→ **Task directions**: Write out the data exactly as given, dropping every picture.

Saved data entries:
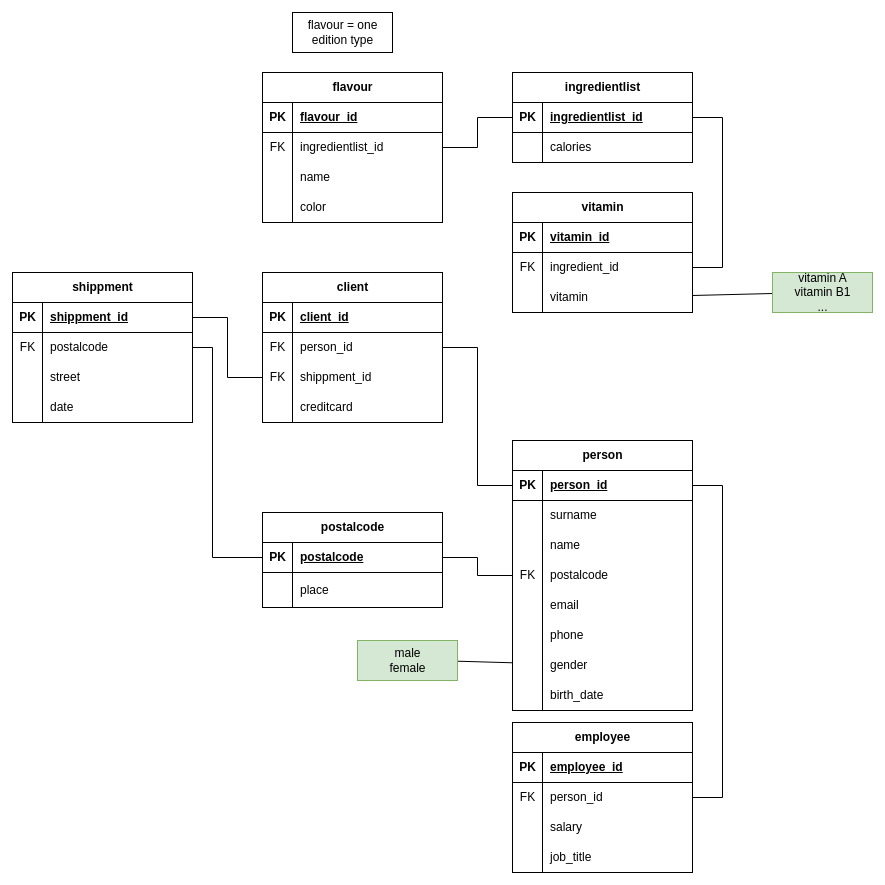
<!DOCTYPE html>
<html lang="en">
<head>
<meta charset="utf-8">
<title>Entity relationship diagram</title>
<style>
:root {
  --paper: #ffffff;
  --ink: #000000;
  --note-fill: #d5e8d4;
  --note-line: #82b366;
}
* { box-sizing: border-box; margin: 0; padding: 0; }
html, body { width: 885px; height: 885px; overflow: hidden; background: var(--paper); }
body { font: 12px/14.4px "Liberation Sans", Arial, Helvetica, sans-serif; color: var(--ink); }
.diagram { position: relative; width: 885px; height: 885px; overflow: hidden; }
.connectors { position: absolute; left: 0; top: 0; fill: none; stroke: var(--ink); stroke-width: 1; }

.entity { position: absolute; width: 181px; border: 1px solid var(--ink); background: var(--paper); }
.entity h2 {
  height: 30px; border-bottom: 1px solid var(--ink);
  font-size: 12px; line-height: 29px; text-align: center;
}
.entity li { display: grid; grid-template-columns: 30px 1fr; height: 30px; line-height: 29px; list-style: none; }
.entity li:last-child { height: 29px; }
.entity .primary { border-bottom: 1px solid var(--ink); font-weight: bold; }
.entity .primary .field { text-decoration: underline; }
.key { border-right: 1px solid var(--ink); text-align: center; }
.field { padding-left: 7px; }

.note {
  position: absolute; width: 101px; height: 41px; border: 1px solid var(--ink);
  display: flex; align-items: center; justify-content: center; text-align: center;
}
.values { background: var(--note-fill); border-color: var(--note-line); }

#flavour { left: 262px; top: 72px; }
#ingredientlist { left: 512px; top: 72px; }
#vitamin { left: 512px; top: 192px; }
#shippment { left: 12px; top: 272px; }
#client { left: 262px; top: 272px; }
#postalcode { left: 262px; top: 512px; }
#postalcode li:last-child { height: 34px; line-height: 34px; }
#person { left: 512px; top: 440px; }
#employee { left: 512px; top: 722px; }
#flavour-note { left: 292px; top: 12px; }
#vitamin-values { left: 772px; top: 272px; }
#gender-values { left: 357px; top: 640px; }
</style>
</head>
<body>
<main class="diagram">
  <svg class="connectors" width="885" height="885" viewBox="0 0 885 885" aria-hidden="true">
    <path d="M442.5 147.5H477.5V117.5H512.5"/>
    <path d="M692.5 117.5H722.5V267.5H692.5"/>
    <path d="M192.5 317.5H227.5V377.5H262.5"/>
    <path d="M192.5 347.5H212.5V557.5H262.5"/>
    <path d="M442.5 347.5H477.5V485.5H512.5"/>
    <path d="M442.5 557.5H477.5V575.5H512.5"/>
    <path d="M692.5 485.5H722.5V797.5H692.5"/>
    <line x1="692" y1="295.5" x2="773" y2="293.5"/>
    <line x1="457" y1="661.2" x2="513" y2="662.8"/>
  </svg>

  <p class="note" id="flavour-note">flavour = one<br>edition type</p>

  <section class="entity" id="flavour">
    <h2>flavour</h2>
    <ul>
      <li class="primary"><span class="key">PK</span><span class="field">flavour_id</span></li>
      <li><span class="key">FK</span><span class="field">ingredientlist_id</span></li>
      <li><span class="key"></span><span class="field">name</span></li>
      <li><span class="key"></span><span class="field">color</span></li>
    </ul>
  </section>

  <section class="entity" id="ingredientlist">
    <h2>ingredientlist</h2>
    <ul>
      <li class="primary"><span class="key">PK</span><span class="field">ingredientlist_id</span></li>
      <li><span class="key"></span><span class="field">calories</span></li>
    </ul>
  </section>

  <section class="entity" id="vitamin">
    <h2>vitamin</h2>
    <ul>
      <li class="primary"><span class="key">PK</span><span class="field">vitamin_id</span></li>
      <li><span class="key">FK</span><span class="field">ingredient_id</span></li>
      <li><span class="key"></span><span class="field">vitamin</span></li>
    </ul>
  </section>

  <p class="note values" id="vitamin-values">vitamin A<br>vitamin B1<br>...</p>

  <section class="entity" id="shippment">
    <h2>shippment</h2>
    <ul>
      <li class="primary"><span class="key">PK</span><span class="field">shippment_id</span></li>
      <li><span class="key">FK</span><span class="field">postalcode</span></li>
      <li><span class="key"></span><span class="field">street</span></li>
      <li><span class="key"></span><span class="field">date</span></li>
    </ul>
  </section>

  <section class="entity" id="client">
    <h2>client</h2>
    <ul>
      <li class="primary"><span class="key">PK</span><span class="field">client_id</span></li>
      <li><span class="key">FK</span><span class="field">person_id</span></li>
      <li><span class="key">FK</span><span class="field">shippment_id</span></li>
      <li><span class="key"></span><span class="field">creditcard</span></li>
    </ul>
  </section>

  <section class="entity" id="postalcode">
    <h2>postalcode</h2>
    <ul>
      <li class="primary"><span class="key">PK</span><span class="field">postalcode</span></li>
      <li><span class="key"></span><span class="field">place</span></li>
    </ul>
  </section>

  <p class="note values" id="gender-values">male<br>female</p>

  <section class="entity" id="person">
    <h2>person</h2>
    <ul>
      <li class="primary"><span class="key">PK</span><span class="field">person_id</span></li>
      <li><span class="key"></span><span class="field">surname</span></li>
      <li><span class="key"></span><span class="field">name</span></li>
      <li><span class="key">FK</span><span class="field">postalcode</span></li>
      <li><span class="key"></span><span class="field">email</span></li>
      <li><span class="key"></span><span class="field">phone</span></li>
      <li><span class="key"></span><span class="field">gender</span></li>
      <li><span class="key"></span><span class="field">birth_date</span></li>
    </ul>
  </section>

  <section class="entity" id="employee">
    <h2>employee</h2>
    <ul>
      <li class="primary"><span class="key">PK</span><span class="field">employee_id</span></li>
      <li><span class="key">FK</span><span class="field">person_id</span></li>
      <li><span class="key"></span><span class="field">salary</span></li>
      <li><span class="key"></span><span class="field">job_title</span></li>
    </ul>
  </section>
</main>
</body>
</html>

→ **Solution**:
<!DOCTYPE html>
<html lang="en">
<head>
<meta charset="utf-8">
<title>Entity relationship diagram</title>
<style>
:root {
  --paper: #ffffff;
  --ink: #000000;
  --note-fill: #d5e8d4;
  --note-line: #82b366;
}
* { box-sizing: border-box; margin: 0; padding: 0; }
html, body { width: 885px; height: 885px; overflow: hidden; background: var(--paper); }
body { font: 12px/14.4px "Liberation Sans", Arial, Helvetica, sans-serif; color: var(--ink); }
.diagram { position: relative; width: 885px; height: 885px; overflow: hidden; }
.connectors { position: absolute; left: 0; top: 0; fill: none; stroke: var(--ink); stroke-width: 1; }

.entity { position: absolute; width: 181px; border: 1px solid var(--ink); background: var(--paper); }
.entity h2 {
  height: 30px; border-bottom: 1px solid var(--ink);
  font-size: 12px; line-height: 29px; text-align: center;
}
.entity li { display: grid; grid-template-columns: 30px 1fr; height: 30px; line-height: 29px; list-style: none; }
.entity li:last-child { height: 29px; }
.entity .primary { border-bottom: 1px solid var(--ink); font-weight: bold; }
.entity .primary .field { text-decoration: underline; }
.key { border-right: 1px solid var(--ink); text-align: center; }
.field { padding-left: 7px; }

.note {
  position: absolute; width: 101px; height: 41px; border: 1px solid var(--ink);
  display: flex; align-items: center; justify-content: center; text-align: center;
}
.values { background: var(--note-fill); border-color: var(--note-line); }

#flavour { left: 262px; top: 72px; }
#ingredientlist { left: 512px; top: 72px; }
#vitamin { left: 512px; top: 192px; }
#shippment { left: 12px; top: 272px; }
#client { left: 262px; top: 272px; }
#postalcode { left: 262px; top: 512px; }
#postalcode li:last-child { height: 34px; line-height: 34px; }
#person { left: 512px; top: 440px; }
#employee { left: 512px; top: 722px; }
#flavour-note { left: 292px; top: 12px; }
#vitamin-values { left: 772px; top: 272px; }
#gender-values { left: 357px; top: 640px; }
</style>
</head>
<body>
<main class="diagram">
  <svg class="connectors" width="885" height="885" viewBox="0 0 885 885" aria-hidden="true">
    <path d="M442.5 147.5H477.5V117.5H512.5"/>
    <path d="M692.5 117.5H722.5V267.5H692.5"/>
    <path d="M192.5 317.5H227.5V377.5H262.5"/>
    <path d="M192.5 347.5H212.5V557.5H262.5"/>
    <path d="M442.5 347.5H477.5V485.5H512.5"/>
    <path d="M442.5 557.5H477.5V575.5H512.5"/>
    <path d="M692.5 485.5H722.5V797.5H692.5"/>
    <line x1="692" y1="295.5" x2="773" y2="293.5"/>
    <line x1="457" y1="661.2" x2="513" y2="662.8"/>
  </svg>

  <p class="note" id="flavour-note">flavour = one<br>edition type</p>

  <section class="entity" id="flavour">
    <h2>flavour</h2>
    <ul>
      <li class="primary"><span class="key">PK</span><span class="field">flavour_id</span></li>
      <li><span class="key">FK</span><span class="field">ingredientlist_id</span></li>
      <li><span class="key"></span><span class="field">name</span></li>
      <li><span class="key"></span><span class="field">color</span></li>
    </ul>
  </section>

  <section class="entity" id="ingredientlist">
    <h2>ingredientlist</h2>
    <ul>
      <li class="primary"><span class="key">PK</span><span class="field">ingredientlist_id</span></li>
      <li><span class="key"></span><span class="field">calories</span></li>
    </ul>
  </section>

  <section class="entity" id="vitamin">
    <h2>vitamin</h2>
    <ul>
      <li class="primary"><span class="key">PK</span><span class="field">vitamin_id</span></li>
      <li><span class="key">FK</span><span class="field">ingredient_id</span></li>
      <li><span class="key"></span><span class="field">vitamin</span></li>
    </ul>
  </section>

  <p class="note values" id="vitamin-values">vitamin A<br>vitamin B1<br>...</p>

  <section class="entity" id="shippment">
    <h2>shippment</h2>
    <ul>
      <li class="primary"><span class="key">PK</span><span class="field">shippment_id</span></li>
      <li><span class="key">FK</span><span class="field">postalcode</span></li>
      <li><span class="key"></span><span class="field">street</span></li>
      <li><span class="key"></span><span class="field">date</span></li>
    </ul>
  </section>

  <section class="entity" id="client">
    <h2>client</h2>
    <ul>
      <li class="primary"><span class="key">PK</span><span class="field">client_id</span></li>
      <li><span class="key">FK</span><span class="field">person_id</span></li>
      <li><span class="key">FK</span><span class="field">shippment_id</span></li>
      <li><span class="key"></span><span class="field">creditcard</span></li>
    </ul>
  </section>

  <section class="entity" id="postalcode">
    <h2>postalcode</h2>
    <ul>
      <li class="primary"><span class="key">PK</span><span class="field">postalcode</span></li>
      <li><span class="key"></span><span class="field">place</span></li>
    </ul>
  </section>

  <p class="note values" id="gender-values">male<br>female</p>

  <section class="entity" id="person">
    <h2>person</h2>
    <ul>
      <li class="primary"><span class="key">PK</span><span class="field">person_id</span></li>
      <li><span class="key"></span><span class="field">surname</span></li>
      <li><span class="key"></span><span class="field">name</span></li>
      <li><span class="key">FK</span><span class="field">postalcode</span></li>
      <li><span class="key"></span><span class="field">email</span></li>
      <li><span class="key"></span><span class="field">phone</span></li>
      <li><span class="key"></span><span class="field">gender</span></li>
      <li><span class="key"></span><span class="field">birth_date</span></li>
    </ul>
  </section>

  <section class="entity" id="employee">
    <h2>employee</h2>
    <ul>
      <li class="primary"><span class="key">PK</span><span class="field">employee_id</span></li>
      <li><span class="key">FK</span><span class="field">person_id</span></li>
      <li><span class="key"></span><span class="field">salary</span></li>
      <li><span class="key"></span><span class="field">job_title</span></li>
    </ul>
  </section>
</main>
</body>
</html>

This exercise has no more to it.